Study material START
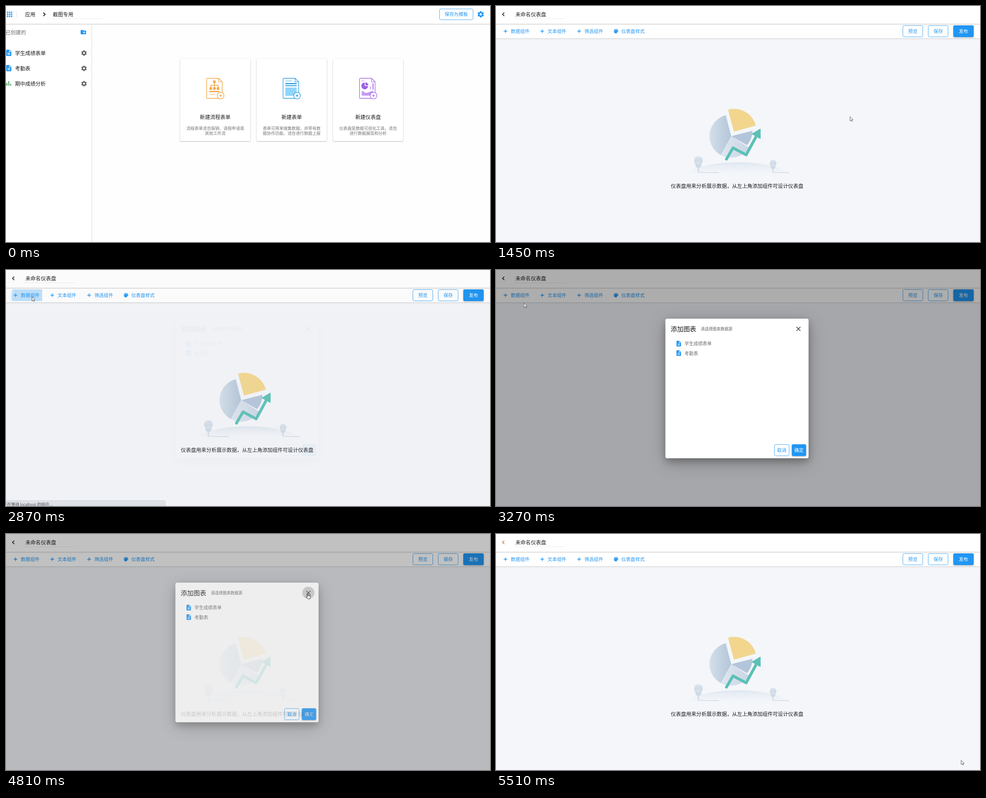
These frames come from a looping animation (1070x524 px, 5.59 s). An HTML page:

```html
<!DOCTYPE html>
<html lang="zh-CN">
<head>
<meta charset="utf-8">
<title>仪表盘</title>
<style>
  html, body { margin: 0; width: 100%; height: 100%; overflow: hidden; background: #fff; }
  svg { display: block; }
  text { font-family: "Noto Sans CJK SC", "Noto Sans CJK", "Noto Sans", sans-serif; white-space: pre; }
  .card { fill: #fff; filter: drop-shadow(0 1px 1px rgba(0,0,0,.24)) drop-shadow(0 0 1px rgba(0,0,0,.1)); }
  .raised { filter: drop-shadow(0 1px 1.5px rgba(0,0,0,.35)); }
  .dialog { filter: drop-shadow(0 7px 8px rgba(0,0,0,.24)) drop-shadow(0 9px 18px rgba(0,0,0,.22)); }
</style>
</head>
<body>
<svg id="stage" width="1070" height="524" viewBox="0 0 1070 524"></svg>
<script>
const LOOP = 5590, BLUE = '#2196f3', INK = '#1c1c1c';

// Drawing helpers; text is placed by the vertical middle of its glyphs
const label = (x, mid, size, str, fill = INK, anchor = 'start') =>
  `<text x="${x}" y="${mid + size * 0.38}" font-size="${size}" fill="${fill}" text-anchor="${anchor}">${str}</text>`;
const box = (x, y, w, h, fill, more = '') =>
  `<rect x="${x}" y="${y}" width="${w}" height="${h}" fill="${fill}" ${more}/>`;
const path = (d, fill, more = '') => `<path d="${d}" fill="${fill}" ${more}/>`;
const line = (d, color, width, more = '') =>
  `<path d="${d}" fill="none" stroke="${color}" stroke-width="${width}" ${more}/>`;
const dot = (x, y, r, fill, more = '') => `<circle cx="${x}" cy="${y}" r="${r}" fill="${fill}" ${more}/>`;
const group = (id, body, more = '') => `<g id="${id}" ${more}>${body}</g>`;
const at = (x, y, scale, body) => `<g transform="translate(${x} ${y}) scale(${scale})">${body}</g>`;

const outlined = (x, y, w, h, str, size = 10.3) =>
  box(x + .5, y + .5, w - 1, h - 1, '#fff', `rx="3" stroke="${BLUE}" stroke-opacity=".8"`) +
  label(x + w / 2, y + h / 2, size, str, BLUE, 'middle');
const filled = (x, y, w, h, str) =>
  box(x, y, w, h, BLUE, 'rx="3" class="raised"') +
  label(x + w / 2, y + h / 2, 10.3, str, '#fff', 'middle');

const gear = (x, y, r, color, hole = '#fff') => {
  let teeth = '';
  for (let a = 0; a < 360; a += 60)
    teeth += box(-r * .27, -r, r * .54, r * .6, color, `rx=".5" transform="rotate(${a})"`);
  return at(x, y, 1, teeth + dot(0, 0, r * .75, color) + dot(0, 0, r * .36, hole));
};
const doc = (x, y, s) => at(x - 12 * s, y - 12 * s, s, path(
  'M14 2H6c-1.1 0-2 .9-2 2v16c0 1.1.9 2 2 2h12c1.1 0 2-.9 2-2V8l-6-6zm2 16H8v-2h8v2zm0-4H8v-2h8v2zm-3-5V3.5L18.5 9H13z', BLUE));
const folder = (x, y, s) => at(x - 12 * s, y - 12 * s, s, path(
  'M20 6h-8l-2-2H4c-1.1 0-2 .9-2 2v12c0 1.1.9 2 2 2h16c1.1 0 2-.9 2-2V8c0-1.1-.9-2-2-2zm-1 8h-3v3h-2v-3h-3v-2h3V9h2v3h3v2z', BLUE));
const plus = (x, y, r, color, w) => line(`M${x - r} ${y}h${2 * r}M${x} ${y - r}v${2 * r}`, color, w);
const palette = (x, y) => at(x, y, 1,
  dot(0, 0, 4.8, BLUE) + dot(3.6, 3.9, 1.9, '#fff') +
  [[-2.9, -.4], [-1.3, -2.7], [1.3, -2.7], [2.9, -.4]].map(([a, b]) => dot(a, b, .8, '#fff')).join(''));

// App page
const sheet = (color, art) =>
  path('M2.5 0H27l8 8v34.5a2 2 0 0 1-2 2H2.5a2 2 0 0 1-2-2V2a2 2 0 0 1 2-2z', '#fff', `stroke="${color}" stroke-width="1.3"`) +
  line('M27 0v8h8', color, 1.2) + art +
  dot(31.5, 38.5, 7.4, '#fff', `stroke="${color}" stroke-width="1.3"`) + plus(31.5, 38.5, 3, color, 1.3);

const flowArt = box(15, 5, 5.5, 5.5, '#f5a344') +
  line('M17.7 10v11M9.5 21v-5.5H26V21', '#f5a344', 1.5) +
  [7, 15, 23].map(x => box(x, 20, 5.5, 5.5, '#f5a344')).join('') +
  box(6.5, 28, 22, 2.8, '#f5a344') + box(6.5, 34.5, 12, 2.5, '#fcdcb2');
const formArt = box(5.5, 5, 15, 2, '#90d5fb') + box(5.5, 10.5, 25, 2.6, '#2f9fe0') +
  box(5.5, 15.5, 25, 2, '#2f9fe0') + box(5.5, 20.5, 25, 18.5, '#90d5fb');
const dashArt = box(5, 4.5, 2.5, 2.5, '#d9b8f8') + box(9, 4.5, 2.5, 2.5, '#d9b8f8') +
  path('M12 17V9.5a7.5 7.5 0 1 0 7.5 7.5z', '#9c5fe6') + path('M13.5 15.5V9a6.5 6.5 0 0 1 6.5 6.5z', '#9c5fe6') +
  box(23.5, 17.5, 2.8, 7.5, '#d9b8f8') + box(29, 11, 2.8, 14, '#c38cf0') +
  path('M5.5 28c4 0 6 4.5 10 4.5S25 28 31 28v10.5H5.5z', '#c79af2');

const card = (x, color, art, title, a, b) =>
  box(x, 117, 155, 183, '#fff', 'rx="3" class="card"') +
  at(x + 58, 160.5, 1, sheet(color, art)) +
  label(x + 77.5, 247, 11.3, title, INK, 'middle') +
  label(x + 77.5, 271.5, 9.15, a, '#757575', 'middle') +
  label(x + 77.5, 283, 9.15, b, '#757575', 'middle');

const header = box(0, 0, 1070, 40, '#fff') + box(0, 39, 1070, 1, '#e9e9e9') +
  box(0, 40, 1070, 1, '#dcdcdc') + box(0, 41, 1070, 1, '#f1f1f1');

let apps = '';
for (let i = 0; i < 9; i++) apps += box(2 + i % 3 * 4.4, 12.6 + Math.floor(i / 3) * 4.4, 3, 3, BLUE);

const row = (y, str) => label(20, y, 11.3, str) + gear(172.5, y, 6, '#616161');

const home = box(0, 0, 1070, 524, '#fefefe') + box(0, 41, 189, 483, '#fff') +
  box(189, 41, 1, 483, '#dcdcdc') + header + apps + box(23, 12, 1, 13, '#e4e4e4') +
  label(42, 18.5, 11.4, '应用') + line('M82.5 14.8l4 3.8-4 3.8', INK, 1.9) +
  label(103.5, 18.5, 11.3, '截图专用') + box(98, 28, 115, 1, '#ececec') +
  outlined(958, 6, 75, 25, '保存为模板') + gear(1049.5, 18.5, 7, BLUE) +
  label(-1, 58.5, 11.3, '已创建的', '#6b6b6b') + folder(171, 58, .6) +
  doc(6.2, 104, .7) + row(104.5, '学生成绩表单') +
  doc(6.2, 138, .7) + row(138.5, '考勤表') +
  box(1, 171, 2, 6, '#43a05c') + box(5.2, 167, 2, 10, '#43a05c') + box(9.4, 173, 2, 4, '#43a05c') +
  row(172.5, '期中成绩分析') +
  card(385, '#f5a344', flowArt, '新建流程表单', '流程表单适合报销、请假申请或', '其他工作流') +
  card(554, '#2f9fe0', formArt, '新建表单', '表单可用来搜集数据，并带有数', '据协作功能，适合进行数据上报') +
  card(723, '#a56ae8', dashArt, '新建仪表盘', '仪表盘是数据可视化工具，适合', '进行数据展现和分析') +
  `<g clip-path="url(#cardClip)">${dot(783, 246, 0, '#000', 'id="cardRipple" fill-opacity=".1"')}</g>`;

// Dashboard editor
const tree = (x, y, r, width) =>
  line(`M${x - .3} ${y + r}V369.5`, '#ccd7e4', 2.2) + line(`M${x - 1} 369.3l${width} .7`, '#d0dae7', 1.6) +
  dot(x, y, r, 'url(#leaf)') + dot(x, y + r * .95, r * .75, 'url(#leaf)');

const chart =
  path('M405 379Q450 348 532 347T665 379z', 'url(#hill)') +
  tree(447.5, 343, 9.6, 46) + tree(612.5, 349, 7.5, 37) +
  path('M520 289L508 242.5A48 48 0 0 0 497 331z', 'url(#slice)') +
  path('M520 289L497 331A48 48 0 0 0 560 315z', 'url(#pale)') +
  path('M520 289L567 277A48 48 0 0 1 555 309z', '#b3c5da') +
  path('M526 279L513 230A50 50 0 0 1 574.5 265.5z', '#f2d68e') +
  line('M509.5 340l14.5-25 29 15.5L575 290', '#5cc1b7', 6.4, 'stroke-linecap="round" stroke-linejoin="round"') +
  path('M584 273.5v20.5l-17.5-10z', '#5cc1b7', 'stroke="#5cc1b7" stroke-width="2" stroke-linejoin="round"') +
  label(533, 400, 11.27, '仪表盘用来分析展示数据，从左上角添加组件可设计仪表盘', INK, 'middle');

const editor = box(0, 0, 1070, 524, '#f4f6fa') + header +
  line('M18.3 14.8l-3.9 3.8 3.9 3.8', '#3a2413', 1.7, 'id="back"') +
  label(43, 18.5, 11.3, '未命名仪表盘') + box(39, 28, 113, 1, '#ececec') +
  box(0, 42, 1070, 30, '#fff') + box(0, 72, 1070, 1, '#cdcfd2') + box(0, 73, 1070, 1, '#e9ebef') +
  box(9, 43, 71, 26, BLUE, 'rx="2" id="hover" fill-opacity=".06"') +
  `<g clip-path="url(#toolClip)">${dot(58, 59, 0, BLUE, 'id="toolRipple" fill-opacity=".24"')}</g>` +
  [[21, '数据组件'], [102.3, '文本组件'], [183.7, '筛选组件']].map(([x, s]) =>
    plus(x, 56, 4, BLUE, 1.4) + label(x + 11.8, 56, 10.3, s, BLUE)).join('') +
  palette(265.3, 56) + label(277, 56, 10.3, '仪表盘样式', BLUE) +
  outlined(899, 43, 45, 26, '预览') + outlined(955, 43, 45, 26, '保存') + filled(1011, 43, 45, 26, '发布') +
  group('chart', chart);

const dialog = box(374.5, 108, 316.5, 310, '#fff', 'rx="4" class="dialog"') +
  label(386, 131, 14.2, '添加图表') + label(453, 131, 8.7, '请选择图表数据源', '#616161') +
  dot(668.5, 130.5, 13.5, '#000', 'id="closeHover" fill-opacity=".2"') +
  line('M664.2 126.4l8.8 8.8m0-8.8l-8.8 8.8', '#4d4d4d', 1.6) +
  doc(404, 163.5, .62) + label(416.8, 163.5, 10, '学生成绩表单', '#6b6b6b') +
  doc(404, 184.5, .62) + label(416.8, 185, 10, '考勤表', '#6b6b6b') +
  outlined(615, 387, 33.5, 26, '取消') + filled(654, 387, 31.5, 26, '确定');

const status = box(-4, 512, 356, 16, '#dee1e6', 'rx="3" stroke="#cdd0d5"') +
  label(-6.5, 520.3, 9, '正在等待 <tspan font-family="\'Open Sans\',\'Noto Sans\',sans-serif" font-size="8.4">localhost</tspan> 的响应...', '#4a4d51');

const arrow = path('M.4.4v9.4l2.2-2 1.5 3.3 1.5-.7-1.4-3.2h2.9z', '#fff', 'stroke="#3c3c3c" stroke-width=".8"');
const hand = path('M-.8 1q.9-1.2 1.8 0v4q4.5.2 5 1.6.3 2-.8 4.4v2H0l-3.3-4.4q0-1.6 1.2-1l1.3 1.2z', '#fff', 'stroke="#222" stroke-width=".9" stroke-linejoin="round"') +
  line('M1 5v2.4M2.8 5.4v2M4.5 5.9v1.8', '#222', .7);

const ramp = (id, a, b, dir = 'x2="1" y2="0"', end = 1) =>
  `<linearGradient id="${id}" ${dir}><stop stop-color="${a}"/><stop offset="1" stop-color="${b}" stop-opacity="${end}"/></linearGradient>`;

document.getElementById('stage').innerHTML =
  '<defs>' + ramp('hill', '#dfe6ef', '#f4f6fa', 'x2="0" y2="1"', 0) + ramp('leaf', '#dbe4ee', '#c9d5e3', 'x2="0" y2="1"') +
  ramp('slice', '#d3dfea', '#b3c5d9') + ramp('pale', '#dfe6f0', '#c9d5e4') +
  `<clipPath id="cardClip">${box(723, 117, 155, 183, '#000')}</clipPath>` +
  `<clipPath id="toolClip">${box(9, 43, 71, 26, '#000')}</clipPath></defs>` +
  group('home', home) + group('editor', editor) +
  box(0, 0, 1070, 524, '#000', 'id="shade"') + group('dialog', dialog) + group('status', status) +
  group('cursor', group('arrow', arrow) + group('hand', hand));

// Motion: [time, x, y]
const MOUSE = [
  [130, 998, 451], [300, 905, 355], [450, 815, 272], [530, 783, 246], [1700, 782, 245],
  [1850, 690, 214], [2000, 440, 140], [2160, 190, 82], [2320, 87, 56], [2410, 66, 57],
  [2560, 57, 59], [3110, 57, 59], [3270, 61, 73], [3400, 140, 112], [3570, 301, 155],
  [3640, 301, 155], [3850, 485, 164], [4060, 646, 151], [4210, 666, 136], [4270, 666, 136],
  [4400, 667, 131], [4940, 667, 131], [5060, 780, 222], [5200, 973, 369],
  [5350, 1012, 452], [5490, 1028, 502]
];
const DIALOG = [[2860, 0], [3085, 1], [4770, 1], [4945, 0]];
const CARD_RIPPLE = [[520, 0], [600, 75]];
const TOOL_RIPPLE = [[2690, 0], [2780, 29], [2950, 60]];

const track = (keys, t) => {
  const i = keys.findIndex(k => k[0] > t);
  if (i === 0) return keys[0].slice(1);
  if (i < 0) return keys[keys.length - 1].slice(1);
  const a = keys[i - 1], b = keys[i], p = (t - a[0]) / (b[0] - a[0]);
  return a.slice(1).map((v, n) => v + (b[n + 1] - v) * p);
};
const within = (t, a, b) => t >= a && t < b;
const el = id => document.getElementById(id);
const ui = {};
for (const id of ['home', 'editor', 'chart', 'shade', 'dialog', 'status', 'cursor', 'arrow', 'hand',
  'back', 'hover', 'cardRipple', 'toolRipple', 'closeHover']) ui[id] = el(id);
const show = (id, on) => ui[id].style.display = on ? '' : 'none';

function render(t) {
  const onEditor = t >= 750;
  show('home', !onEditor);
  show('editor', onEditor);
  show('chart', t >= 1240);
  show('status', within(t, 840, 1380) || within(t, 2700, 3030));
  show('hover', within(t, 2380, 3110));
  show('toolRipple', within(t, 2690, 3110));
  show('closeHover', within(t, 4690, 5000));
  ui.cardRipple.setAttribute('r', track(CARD_RIPPLE, t)[0]);
  ui.toolRipple.setAttribute('r', track(TOOL_RIPPLE, t)[0]);
  ui.back.setAttribute('stroke', t >= 5200 ? '#b08d68' : '#3a2413');

  const open = track(DIALOG, t)[0];
  ui.shade.setAttribute('opacity', open * .32);
  ui.dialog.setAttribute('opacity', open);
  show('dialog', open > 0);

  const [x, y] = track(MOUSE, t);
  const pointing = within(t, 470, 750) || within(t, 4170, 4950);
  ui.cursor.setAttribute('transform', `translate(${x} ${y})`);
  show('cursor', t >= 130);
  show('arrow', !pointing);
  show('hand', pointing);
}

const start = performance.now();
function tick() {
  render((performance.now() - start) % LOOP);
  requestAnimationFrame(tick);
}
render(0);
requestAnimationFrame(tick);
</script>
</body>
</html>
```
Study material END
» **Work to be completed**
Search the listing above for "cursor" and copy every line that has it.

» **Response to the exercise**
  group('cursor', group('arrow', arrow) + group('hand', hand));
for (const id of ['home', 'editor', 'chart', 'shade', 'dialog', 'status', 'cursor', 'arrow', 'hand',
  ui.cursor.setAttribute('transform', `translate(${x} ${y})`);
  show('cursor', t >= 130);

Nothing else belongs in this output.